Like RTFKT, the Overpriced.™ considers itself an NFT-first and physical-goods-second brand. Owning the NFT grants unlimited physical replacement hoodies, which the founders say solves a key issue with luxury fashion today: buyers want to show off their purchase, but they don’t want it to get damaged, so they refrain from wearing it. “With our hoodie, you don’t feel like you have to keep it in a box and not wear it,” says James.
DressX, a digital fashion store, is betting that they can make luxury buyers covet fashion NFTs. On DressX, customers buy a fashion piece and also submit a photo of themselves, and in return receive a digital photo back of them wearing the fashion item. The founders explain that because oftentimes the goal of fashion is to post a photo to social media, their product gets users quickly to the end goal, all without having ever actually purchased a physical fashion item.
DressX sees NFTs as a natural extension of what they’re already doing, because NFTs allow them to layer the collectibility mindset into their fashion pieces.
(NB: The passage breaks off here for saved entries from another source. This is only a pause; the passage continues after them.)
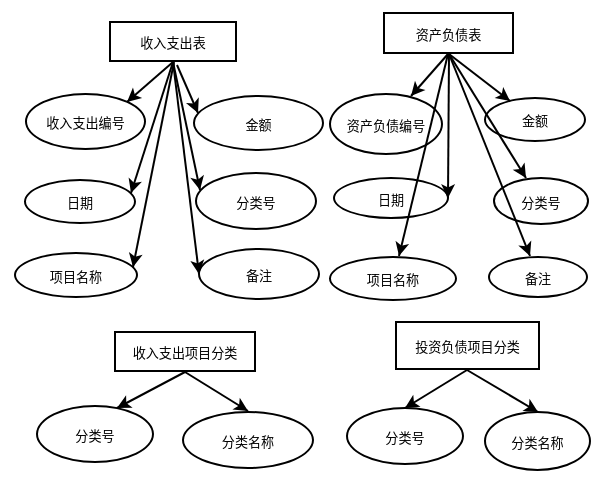
<!DOCTYPE html>
<html lang="zh-CN">
<head>
<meta charset="utf-8">
<title>收入支出与资产负债数据表</title>
<style>
:root { --ink: #000; --paper: #fff; }
* { box-sizing: border-box; }
html, body { margin: 0; }
body { width: 604px; height: 484px; overflow: hidden; background: var(--paper); }
.diagram {
  position: relative; width: 604px; height: 484px; overflow: hidden;
  color: var(--ink);
  font: 13.1px/1 "Noto Sans CJK SC", "Noto Sans", sans-serif;
}
.entity, .attribute {
  position: absolute; left: var(--x); top: var(--y); width: var(--w); height: var(--h);
  display: flex; align-items: center; justify-content: center;
  padding-top: 3px; border: 2px solid var(--ink); white-space: nowrap;
}
.attribute { border-radius: 50%; }
.connectors { position: absolute; left: 0; top: 0; }
.connectors line { stroke: var(--ink); stroke-width: 2; marker-end: url(#arrow); }
.connectors marker path { fill: var(--ink); }
</style>
</head>
<body>
<main class="diagram">
  <div class="entity" style="--x:109px;--y:21px;--w:128px;--h:41px">收入支出表</div>
  <div class="attribute" style="--x:25px;--y:93px;--w:121px;--h:57px">收入支出编号</div>
  <div class="attribute" style="--x:24px;--y:179px;--w:112px;--h:45px">日期</div>
  <div class="attribute" style="--x:14px;--y:252px;--w:124px;--h:46px">项目名称</div>
  <div class="attribute" style="--x:193px;--y:95px;--w:131px;--h:56px">金额</div>
  <div class="attribute" style="--x:195px;--y:172px;--w:122px;--h:58px">分类号</div>
  <div class="attribute" style="--x:198px;--y:248px;--w:122px;--h:52px">备注</div>

  <div class="entity" style="--x:383px;--y:12px;--w:131px;--h:42px">资产负债表</div>
  <div class="attribute" style="--x:329px;--y:93px;--w:114px;--h:62px">资产负债编号</div>
  <div class="attribute" style="--x:333px;--y:177px;--w:116px;--h:42px">日期</div>
  <div class="attribute" style="--x:329px;--y:256px;--w:128px;--h:45px">项目名称</div>
  <div class="attribute" style="--x:484px;--y:97px;--w:102px;--h:45px">金额</div>
  <div class="attribute" style="--x:493px;--y:177px;--w:96px;--h:48px">分类号</div>
  <div class="attribute" style="--x:488px;--y:256px;--w:100px;--h:42px">备注</div>

  <div class="entity" style="--x:114px;--y:331px;--w:142px;--h:41px">收入支出项目分类</div>
  <div class="attribute" style="--x:36px;--y:405px;--w:118px;--h:58px">分类号</div>
  <div class="attribute" style="--x:182px;--y:411px;--w:132px;--h:58px">分类名称</div>

  <div class="entity" style="--x:395px;--y:321px;--w:145px;--h:49px">投资负债项目分类</div>
  <div class="attribute" style="--x:346px;--y:407px;--w:118px;--h:58px">分类号</div>
  <div class="attribute" style="--x:484px;--y:411px;--w:107px;--h:60px">分类名称</div>

  <svg class="connectors" width="604" height="484" viewBox="0 0 604 484" aria-hidden="true">
    <defs>
      <marker id="arrow" markerUnits="userSpaceOnUse" markerWidth="16" markerHeight="16" refX="15" refY="8" orient="auto">
        <path d="M15 8 1 1 4.5 8 1 15Z"/>
      </marker>
    </defs>
    <g id="income-links">
      <line x1="173" y1="62" x2="127" y2="102"/>
      <line x1="173" y1="62" x2="131" y2="193"/>
      <line x1="174" y1="62" x2="133" y2="267"/>
      <line x1="177" y1="65" x2="198" y2="113"/>
      <line x1="173" y1="62" x2="200" y2="190"/>
      <line x1="173" y1="62" x2="199" y2="274"/>
    </g>
    <g id="asset-links">
      <line x1="448" y1="54" x2="411" y2="96"/>
      <line x1="449" y1="54" x2="448" y2="198"/>
      <line x1="448" y1="54" x2="399" y2="256"/>
      <line x1="449" y1="54" x2="510" y2="101"/>
      <line x1="449" y1="54" x2="526" y2="178"/>
      <line x1="449" y1="54" x2="530" y2="256"/>
    </g>
    <g id="income-category-links">
      <line x1="185" y1="372" x2="117" y2="408"/>
      <line x1="185" y1="372" x2="248" y2="411"/>
    </g>
    <g id="asset-category-links">
      <line x1="467" y1="370" x2="405" y2="408"/>
      <line x1="467" y1="370" x2="538" y2="412"/>
    </g>
  </svg>
</main>
</body>
</html>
The founders say they’re in the process of integrating with the big NFT exchanges, as well as launching their own fashion-specific NFT marketplace. “I don’t think digital fashion will replace physical fashion, but I think it will be an integral extension of the industry moving forward,” says Krista Gambrel, a DressX customer who recently purchased a matching NFT crop top and skirt set. “Platforms like DressX offer a pathway towards solving some of the sustainability problems of our past while opening up fascinating forms of self-expression, creativity and business opportunity.”
The sports playbook
Five months after launch, NBA Top Shot has 964,000 registered users and made $609 million in sales from over 4.5 million transactions. Its popularity isn’t contained to the crypto community: 80 per cent of transactions on Top Shot are purchased using a credit card, says Caty Tedman, head of partnerships at Dapper Labs, the company behind NBA Top Shot.